Companies that design will always need 2D CAD drafting. Graebert and its partners including Dassault and its SolidWorks division intend to see that there are plenty of options on the market.
Dassault Systémes and its SolidWorks division weren’t the only CAD companies exhibiting at SolidWorks World 2011. Longtime developer Graebert also made the scene. One year ago, Graebert debuted ARES based on an updated CAD engine that supports the AutoCAD native format DWG (via the ODA’s Teigha for DWG). Graebert CEO Wilfried Graebert tells us Ares has been a hit in the Mac market where users have been crying out in the wilderness for a 2D CAD product on the level of AutoCAD and AutoCAD LT. And, on the heels of Ares came DraftSight, a free 2D CAD product carrying the Dassault brand.

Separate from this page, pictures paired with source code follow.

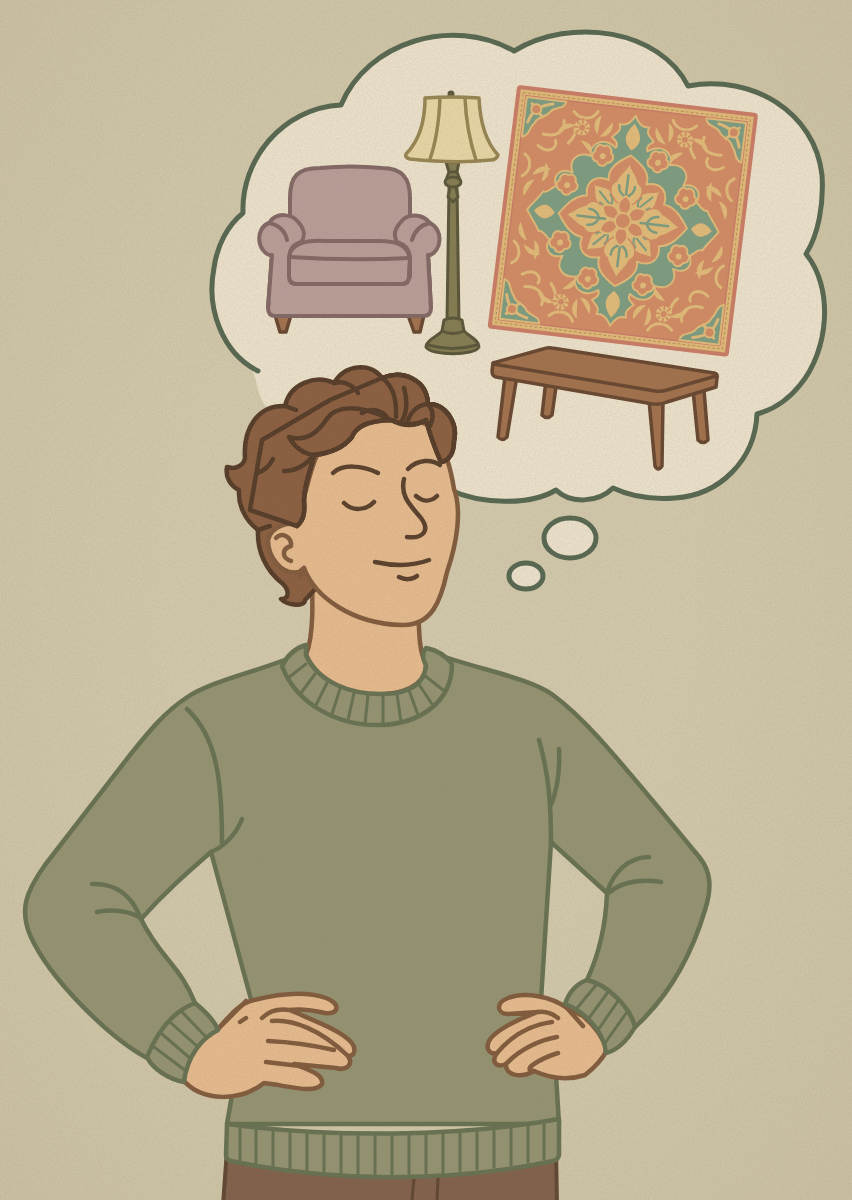
<!DOCTYPE html>
<html lang="en">
<head>
<meta charset="utf-8">
<title>Daydreaming about furniture</title>
<style>
:root{
  --wall:#cbc1a3; --cloud:#e9dec8; --cloud-line:#566650;
  --knit:#929170; --knit-line:#667051;
  --skin:#e3b88c; --skin-line:#805a3c; --face-line:#59402c;
  --hair:#8a5e40; --hair-line:#553c29;
  --mauve:#b79b96; --mauve-line:#816764;
  --wood:#a0704c; --wood-line:#674630;
  --brass:#827a50; --brass-line:#595539; --shade:#e5d3a3; --shade-line:#958351;
  --rug:#cf8963; --rug-edge:#c87b65; --gold:#deb877; --teal:#7c9a7f;
  --trousers:#80604a;
}
html,body{margin:0;height:100%;overflow:hidden;background:var(--wall)}
svg{display:block;width:852px;height:1200px}
path,line,rect,ellipse,circle,polygon{stroke-linecap:round;stroke-linejoin:round}
.cloud{fill:var(--cloud);stroke:var(--cloud-line);stroke-width:5}
.chair{fill:var(--mauve);stroke:var(--mauve-line);stroke-width:4}
.wood{fill:var(--wood);stroke:var(--wood-line);stroke-width:3.5}
.brass{fill:var(--brass);stroke:var(--brass-line);stroke-width:3}
.shade{fill:var(--shade);stroke:var(--shade-line);stroke-width:3.5}
.knit{fill:var(--knit);stroke:var(--knit-line);stroke-width:4.5}
.skin{fill:var(--skin);stroke:var(--skin-line);stroke-width:4.5}
.hair{fill:var(--hair);stroke:var(--hair-line);stroke-width:4.5}
.line{fill:none}
.rib{fill:none;stroke:var(--knit-line);stroke-width:3}
.feature{fill:none;stroke:var(--face-line);stroke-width:4.5}
.teal{fill:var(--teal);stroke:var(--gold);stroke-width:2}
.gold{fill:var(--gold)}
.vine{fill:none;stroke:var(--gold);stroke-width:3}
.rose{fill:var(--rug);stroke:var(--gold);stroke-width:2}
</style>
</head>
<body>
<svg viewBox="0 0 852 1200" role="img" aria-label="A smiling man with closed eyes imagines an armchair, a lamp, a rug and a bench">
  <defs>
    <radialGradient id="wall-light" cx=".5" cy=".5" r=".75">
      <stop offset=".4" stop-color="#d0c6a9"/><stop offset="1" stop-color="#c8be9f"/>
    </radialGradient>
    <filter id="grain" x="0" y="0" width="100%" height="100%">
      <feTurbulence type="fractalNoise" baseFrequency=".6" numOctaves="2" seed="4"/>
      <feColorMatrix values="0 0 0 0 .3  0 0 0 0 .24  0 0 0 0 .15  .5 .5 0 0 -.4"/>
    </filter>
    <g id="blossom">
      <circle r="8" class="gold"/>
      <path d="M0-9V9M-9 0H9M-6-6 6 6M-6 6 6-6" stroke="#cf8963" stroke-width="1.5"/>
      <circle r="3.5" fill="#cf8963" stroke="#deb877"/>
    </g>
    <path id="leaf" class="gold" d="M0 0C3-9 11-12 18-8 12-6 7-3 0 0Z"/>
    <g id="small-rose">
      <path class="rose" d="M0-10C4-13 9-9 8-4 13-1 10 6 5 6 3 11-3 11-5 6-10 6-13-1-8-4-9-9-4-13 0-10Z"/>
      <circle r="3" class="gold"/>
    </g>
    <g id="rug-quarter">
      <path class="teal" d="M9 9H49C48 17 40 15 35 20 31 28 22 26 20 34 15 38 17 47 9 49Z"/>
      <path class="vine" d="M13 34C16 22 22 16 36 13M15 15 27 27"/>
      <circle cx="20" cy="20" r="5" class="rose"/>
      <path class="vine" d="M30 44C44 46 52 38 49 28M26 56C38 64 46 56 43 49M58 18C66 26 78 24 82 15M14 66C24 72 20 84 14 88M56 50C61 44 64 38 60 32"/>
      <use href="#leaf" x="44" y="40"/><use href="#leaf" x="24" y="86"/>
      <use href="#leaf" transform="translate(84 38) rotate(-60)"/>
      <use href="#leaf" transform="translate(36 72) rotate(120)"/>
      <use href="#leaf" transform="translate(68 46) rotate(70)"/>
      <use href="#leaf" transform="translate(18 108) rotate(-40)"/>
      <use href="#blossom" x="68" y="33"/>
      <use href="#leaf" transform="translate(98 24) rotate(150)"/>
    </g>
    <g id="petal">
      <path fill="#deb877" stroke="#cf8963" stroke-width="1.5" d="M0-12C-17-22-20-33-11-39-9-47-3-50 0-58 3-50 9-47 11-39 20-33 17-22 0-12Z"/>
      <path d="M0-18V-46M0-24C-7-27-8-31-8-35M0-24C7-27 8-31 8-35" fill="none" stroke="#7c9a7f" stroke-width="2.5"/>
    </g>
    <path id="inner-petal" class="rose" d="M0-5C-9-11-8-20 0-25 8-20 9-11 0-5Z"/>
  </defs>

  <rect id="wall" width="852" height="1200" fill="url(#wall-light)"/>

  <g id="thought-cloud">
    <path fill="#e9dec8" d="M250 365C258 380 256 392 264 404L330 480H460L450 380Z"/>
    <path class="cloud" d="M258 371C222 353 206 308 214 268 217 245 228 225 243 213 241 160 282 108 341 105 367 42 452 16 514 51 572 16 660 30 688 86 752 74 815 112 822 175 824 205 818 235 806 254 834 288 829 350 800 385 788 400 772 410 757 414 755 460 720 495 675 498 650 500 630 496 613 488 598 503 570 504 556 490 530 506 480 504 450 490"/>
    <ellipse class="cloud" cx="570" cy="538" rx="26" ry="20"/>
    <ellipse class="cloud" cx="526" cy="576" rx="17" ry="13"/>
  </g>

  <g id="armchair">
    <path class="wood" d="M275 315 280 332H286L291 315ZM408 315 414 332H420L424 315Z"/>
    <path class="chair" d="M290 260V198C290 176 298 168 320 168 340 166 362 166 382 168 402 168 410 178 410 198V260Z"/>
    <path class="chair" d="M272 255H428L431 308Q431 316 423 316H276Q268 316 268 308Z"/>
    <path class="chair" d="M289 258C290 244 305 240 325 241H375C398 240 409 246 410 260L409 277Q409 284 401 284H297Q289 284 289 277Z"/>
    <path class="chair line" d="M290 257Q350 261 410 258"/>
    <path class="chair" d="M272 256C256 252 255 228 269 223 276 212 292 213 299 223 305 230 305 237 301 242 292 245 289 251 289 258V280L270 290Z"/>
    <path class="chair" d="M428 256C443 251 443 229 430 223 421 212 406 214 400 223 394 230 394 237 397 242 408 246 410 252 410 260V280L430 290Z"/>
    <path d="M272 250 269 300 290 305V282ZM428 250 430 300 409 305V282Z" fill="#b79b96"/>
    <path class="chair line" d="M272 255 268 308M428 255 431 308M289 258V277Q289 284 297 284H401Q409 284 409 277L410 260M269 223Q284 226 287 240M430 223Q416 226 412 240"/>
  </g>

  <g id="floor-lamp">
    <path class="brass" d="M449 188H457L459 322H447Z"/>
    <path class="brass" d="M446 162H459L457 172H449ZM449 172H457L460 180 456 188 458 197 453 202 448 197 450 188 446 180Z"/>
    <ellipse class="brass" cx="453" cy="182" rx="8" ry="5"/>
    <path class="brass" d="M444 320Q453 316 462 320L464 331C470 337 479 340 479 347 475 356 431 356 426 347 426 340 437 337 442 331Z"/>
    <path class="brass line" d="M442 331Q453 336 464 331M428 345Q453 352 477 345"/>
    <circle class="brass" cx="451" cy="94" r="2"/>
    <path class="shade" d="M425 98Q452 96 479 98C480 121 486 142 498 155 497 159 494 160 490 160 465 163 438 162 410 159 406 158 405 156 406 154 419 141 425 122 425 98Z"/>
    <path class="shade line" d="M440 98C439 122 436 142 430 159M465 98C466 122 470 142 476 160" stroke-width="2"/>
  </g>

  <g id="rug" transform="matrix(.9875 .117 -.121 .99 519 87)">
    <rect width="240" height="242" rx="2" fill="#deb877" stroke="#c87b65" stroke-width="4"/>
    <rect x="5" y="5" width="230" height="232" fill="none" stroke="#b98a59" stroke-dasharray="2 3"/>
    <rect x="8" y="8" width="224" height="226" fill="#cf8963" stroke="#c87b65" stroke-width="1.5"/>
    <use href="#rug-quarter"/>
    <use href="#rug-quarter" transform="matrix(-1 0 0 1 240 0)"/>
    <use href="#rug-quarter" transform="matrix(1 0 0 -1 0 242)"/>
    <use href="#rug-quarter" transform="matrix(-1 0 0 -1 240 242)"/>
    <g id="medallion" transform="translate(120 121)">
      <path class="teal" d="M0-106C5-97 9-95 15-96 12-88 18-87 21-82 16-79 14-76 16-72 30-82 43-73 40-61 54-64 62-54 56-42 68-46 76-38 71-27 76-24 79-18 83-20 86-14 89-12 97 0 89 12 86 14 83 20 79 18 76 24 71 27 76 38 68 46 56 42 62 54 54 64 40 61 43 73 30 82 16 72 14 76 16 79 21 82 18 87 12 88 15 96 9 95 5 97 0 106-5 97-9 95-15 96-12 88-18 87-21 82-16 79-14 76-16 72-30 82-43 73-40 61-54 64-62 54-56 42-68 46-76 38-71 27-76 24-79 18-83 20-86 14-89 12-97 0-89-12-86-14-83-20-79-18-76-24-71-27-76-38-68-46-56-42-62-54-54-64-40-61-43-73-30-82-16-72-14-76-16-79-21-82-18-87-12-88-15-96-9-95-5-97 0-106Z"/>
      <path class="rose" d="M0-66C13-58 22-50 19-39 34-43 42-34 39-21 51-20 58-10 65 0 58 10 51 20 39 21 42 34 34 43 19 39 22 50 13 58 0 66-13 58-22 50-19 39-34 43-42 34-39 21-51 20-58 10-65 0-58-10-51-20-39-21-42-34-34-43-19-39-22-50-13-58 0-66Z"/>
      <use href="#small-rose" x="28" y="-62"/><use href="#small-rose" x="-28" y="-62"/>
      <use href="#small-rose" x="28" y="62"/><use href="#small-rose" x="-28" y="62"/>
      <use href="#small-rose" x="60" y="-29"/><use href="#small-rose" x="-60" y="-29"/>
      <use href="#small-rose" x="60" y="29"/><use href="#small-rose" x="-60" y="29"/>
      <g id="drops" class="gold">
        <path d="M0-98C10-86 9-78 0-71-9-78-10-86 0-98ZM0 98C10 86 9 78 0 71-9 78-10 86 0 98ZM90 0C82 9 76 9 69 0 76-9 82-9 90 0ZM-90 0C-82 9-76 9-69 0-76-9-82-9-90 0Z"/>
      </g>
      <g id="flower">
        <use href="#petal" transform="rotate(45) scale(.82)"/><use href="#petal" transform="rotate(135) scale(.82)"/>
        <use href="#petal" transform="rotate(225) scale(.82)"/><use href="#petal" transform="rotate(315) scale(.82)"/>
        <use href="#petal"/><use href="#petal" transform="rotate(90)"/>
        <use href="#petal" transform="rotate(180)"/><use href="#petal" transform="rotate(270)"/>
        <use href="#inner-petal"/><use href="#inner-petal" transform="rotate(60)"/>
        <use href="#inner-petal" transform="rotate(120)"/><use href="#inner-petal" transform="rotate(180)"/>
        <use href="#inner-petal" transform="rotate(240)"/><use href="#inner-petal" transform="rotate(300)"/>
        <circle r="8" class="rose"/>
      </g>
    </g>
  </g>

  <g id="bench">
    <path class="wood" d="M505 376H517L507 437Q502 442 498 437ZM546 380H557L552 415Q547 420 542 415ZM649 400H663L662 466Q658 472 655 466ZM693 390H704L708 440Q703 445 698 440Z"/>
    <path class="wood" d="M493 363 543 349Q547 347 552 348L714 373Q718 374 717 378L716 387 667 402Q661 405 653 404L496 377Q492 376 492 371Z"/>
    <path class="wood line" d="M493 364 655 391Q661 392 667 390L716 376"/>
  </g>

  <g id="man">
    <g id="trousers">
      <path d="M227 1150H556L557 1205H223Z" fill="var(--trousers)" stroke="#5f4733" stroke-width="4"/>
      <path d="M414 1178 412 1200M438 1178 437 1200" stroke="#5f4733" stroke-width="3"/>
    </g>

    <g id="sweater">
      <path class="knit" d="M305 652C262 671 212 680 186 698 165 712 150 730 130 755L45 865C25 893 20 910 30 935 50 980 110 1038 147 1058L195 1003C180 965 160 958 141 919 165 892 188 872 211 852L252 1003 232 1095 227 1124H559L556 1075 541 1000 551 842 607 893C606 920 601 950 587 980L634 1028C665 1000 690 960 705 910 712 888 711 872 700 858 600 736 580 715 553 695 530 678 480 670 430 652Z"/>
      <path class="knit line" d="M187 709C217 737 222 780 222 843M211 852C226 846 237 832 242 819M539 740C549 775 551 805 551 842M559 749C560 770 558 788 551 805M92 884C115 883 132 895 141 919M97 912C114 909 128 911 139 917M607 893C613 872 629 857 649 857M610 892C622 882 640 879 661 882" stroke-width="4"/>
      <path class="knit" d="M227 1124C330 1138 460 1137 559 1119V1155Q558 1160 553 1161C450 1183 330 1182 231 1161Q226 1160 226 1155Z"/>
      <path class="rib" d="M240 1128V1160M256 1130V1163M273 1132V1166M290 1133V1169M307 1134V1171M324 1134V1173M341 1135V1174M358 1135V1175M375 1135V1175M392 1135V1175M409 1135V1174M426 1134V1174M443 1134V1173M460 1133V1171M477 1131V1169M494 1130V1167M511 1128V1165M528 1126V1162M544 1123V1159"/>
    </g>

    <path class="skin" d="M311 560C313 600 314 635 306 655 318 682 350 697 385 694 412 692 428 680 426 662 420 655 419 640 418 600Z"/>
    <g id="collar">
      <path class="knit" d="M306 645C295 648 287 656 282 666 297 706 340 726 380 725 420 724 452 702 452 664 446 656 437 650 426 648 420 656 425 662 426 666 424 684 410 693 385 694 350 695 318 682 306 655Z"/>
      <path class="rib" d="M306 664 288 678M315 674 301 693M327 683 316 705M340 689 332 714M354 693 348 720M368 695 365 724M383 695V725M397 694 401 722M409 690 418 715M418 683 432 704M424 675 443 690"/>
    </g>

    <g id="left-hand">
      <path class="skin" d="M183 1080C186 1053 202 1038 217 1030 231 1014 240 1003 254 1000 278 994 306 991 326 998 342 1004 338 1015 325 1013 312 1010 298 1009 290 1010 312 1020 340 1030 350 1041 357 1048 355 1057 348 1056 354 1065 346 1071 336 1068L294 1064C308 1070 324 1074 322 1084 315 1095 285 1085 264 1083 240 1102 202 1102 183 1080Z"/>
      <path class="skin line" d="M290 1010C278 1008 268 1012 262 1018M272 1021C292 1019 320 1029 348 1056M268 1041C290 1042 312 1045 334 1050M266 1062 300 1066M217 1030 246 1001M240 1022 246 1018" stroke-width="4"/>
    </g>
    <g id="right-hand">
      <path class="skin" d="M567 1008C552 997 525 991 508 998 495 1003 497 1014 508 1014L538 1012C518 1019 494 1031 489 1041 485 1049 490 1055 497 1053 490 1063 498 1068 506 1064 505 1075 520 1079 534 1071 552 1079 570 1080 585 1075 594 1068 602 1060 607 1050 602 1034 590 1022 583 1016Z"/>
      <path class="skin line" d="M538 1012C546 1011 553 1014 558 1018M497 1053C512 1035 530 1025 552 1022M506 1064C520 1049 540 1040 557 1037M534 1071C520 1070 542 1058 558 1053M567 1008 583 1026" stroke-width="4"/>
    </g>
    <g id="cuffs">
      <path class="knit" d="M195 1003C206 1012 215 1022 218 1030 202 1038 187 1056 184 1082 168 1079 153 1069 147 1057 158 1030 174 1011 195 1003Z"/>
      <path class="rib" d="M154 1047 186 1071M162 1034 191 1059M171 1023 198 1047M182 1012 207 1038"/>
      <path class="knit" d="M587 980C606 984 630 1006 635 1027 627 1041 618 1050 606 1053 604 1032 586 1012 565 1004 569 992 576 984 587 980Z"/>
      <path class="rib" d="M597 984 577 1008M608 992 589 1018M618 1001 598 1030M627 1012 605 1043"/>
    </g>

    <g id="head">
      <path class="hair" d="M305 600C305 607 288 606 281 599 290 599 289 590 283 584 265 570 257 550 258 530 245 520 238 505 239 490 231 486 225 478 227 467 236 470 244 465 245 458 243 428 258 405 285 406 290 384 315 374 334 383 345 364 371 362 382 378 403 369 427 380 428 404 447 404 458 424 454 441 453 455 448 461 440 463L380 520Z"/>
      <path class="skin" d="M297 524C289 522 271 526 268 540 268 556 281 576 299 572L304 568C315 597 352 624 402 625 432 626 441 600 447 572 457 543 462 510 454 489 451 470 446 447 428 425 400 412 360 418 335 432 312 450 310 480 303 500Z"/>
      <path class="hair" d="M297 526C304 520 305 512 304 501 304 484 311 470 314 455 332 453 344 447 352 437 356 427 366 421 391 420 404 425 416 426 426 420 430 435 436 451 441 462 449 461 454 453 454 441 458 424 447 404 428 404 427 380 403 369 382 378L330 400 262 440 250 510Z" stroke="none"/>
      <path class="hair line" d="M297 526C304 520 305 512 304 501 304 484 311 470 314 455 332 453 344 447 352 437 356 427 366 421 391 420 404 427 416 426 426 420 430 435 436 451 441 462 449 461 454 453 454 441 458 424 447 404 428 404 427 380 403 369 382 378" stroke-width="4"/>
      <path class="hair line" d="M314 455C304 454 294 447 289 437 306 442 318 432 326 420 335 405 360 404 391 420M334 383C344 380 354 386 358 393M382 378C392 385 397 397 396 417M404 388C408 402 406 414 402 421M428 404C416 405 409 414 407 424M428 404C433 410 434 418 430 426M257 473C264 471 270 465 273 459M284 471C297 471 306 465 314 455M285 406 296 410M362 413C372 407 384 411 388 419M258 530 270 526" stroke-width="3.5"/>
      <path class="skin line" d="M276 538C283 531 292 538 291 546 281 549 282 558 291 561M304 568 300 577" stroke-width="4"/>
      <path class="feature" d="M333 473C342 464 362 465 378 473M408 469C418 459 432 459 440 465"/>
      <path class="feature" d="M344 503C352 511 366 511 374 502M416 496C423 502 431 502 437 496" stroke-width="5"/>
      <path class="feature" d="M404 479C400 496 410 505 421 518 430 530 424 539 407 537M375 562C393 566 413 566 429 560M399 577C405 580 412 580 417 576"/>
    </g>
  </g>

  <rect id="paper-grain" width="852" height="1200" filter="url(#grain)" opacity=".4"/>
</svg>
</body>
</html>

Graebert has collaborated with Dassault Systémes to create DraftSight, a 2D CAD tool distributed free on Dassault and SolidWorks web sites. According to the companies, DraftSight has been downloaded 300,000 times. While it is true that people will download anything if it’s free, Graebert says Dassault is very happy with what they’re seeing at customer sites. DraftSight is “cleaning up” customer sites where there were random installations of AutoCAD to handle the 2D files that are part of design and documentation.
Dassault is also offering an enterprise version of DraftSight that includes services and maintenance for a fee. True to its name the enterprise version is available for up to five people and includes additional features including support via web, email, and phone, network licensing, LISP, remote desktop sharing, and services via an online community. The enterprise version is available for $250 a year.
At SolidWorks World 2011 Graebert announced the next step. The company will open an online store for add-on products. Graebert is calling all developers to get their apps ready in time for the expected launch of the Graebert Market for Draftsight in April. This latest spin on the “app store” idea will allow developers to promote, demonstrate, and sell their wares. Graebert is offering a developers’ kit so developers can get started and the Graebert team tells us that there are already several developers hard at work getting ready for the store’s grand opening.
The Developers’ Kit includes LISP functionality; routines will run in the free DraftSight edition provided they are approved and digitally signed by Graebert Market. In other words, the only way to sell a plug-in that works with the free version of DraftSight is through the Graebert store. The Graebert Developer Studio also has support for C++. All DraftSight plug-ins will be sold through the DraftSight store and developers will share revenue with Graebert. The going rate is 25%.
What do we think?
Time after time companies have mounted an attack on Autodesk’s entrenched position with AutoCAD and AutoCAD LT. Many of them have been by very good companies with good products and many of them are still out there in the market with their loyal base of users. They don’t win, but they chip away at Autodesk’s large base. The challengers will always have a problem when it comes to absolute compatibility. And, if that is the case, money really doesn’t matter.
On the other hand, there’s a nice big bunch of price sensitive users who need some compatibility with Autodesk’s native DWG, and what they really miss is the extensibility of AutoCAD and the wealth of add-on products. Graebert is there for them; Wilfried Graebert was building add-on products for AutoCAD using a CAD engine the company developed called FelixCAD. And, as a matter of fact, FelixCAD LT is still available for free from the Graebert website.
Graebert is making deals with other companies for 2D CAD products based on their current CAD engine. It looks like a new era of CAD clones is being born. Graebert’s products work on Windows as well as the Mac and they’re localized in 13 languages.
People who are looking for professional 2D CAD drafting are going to have plenty of options, including free.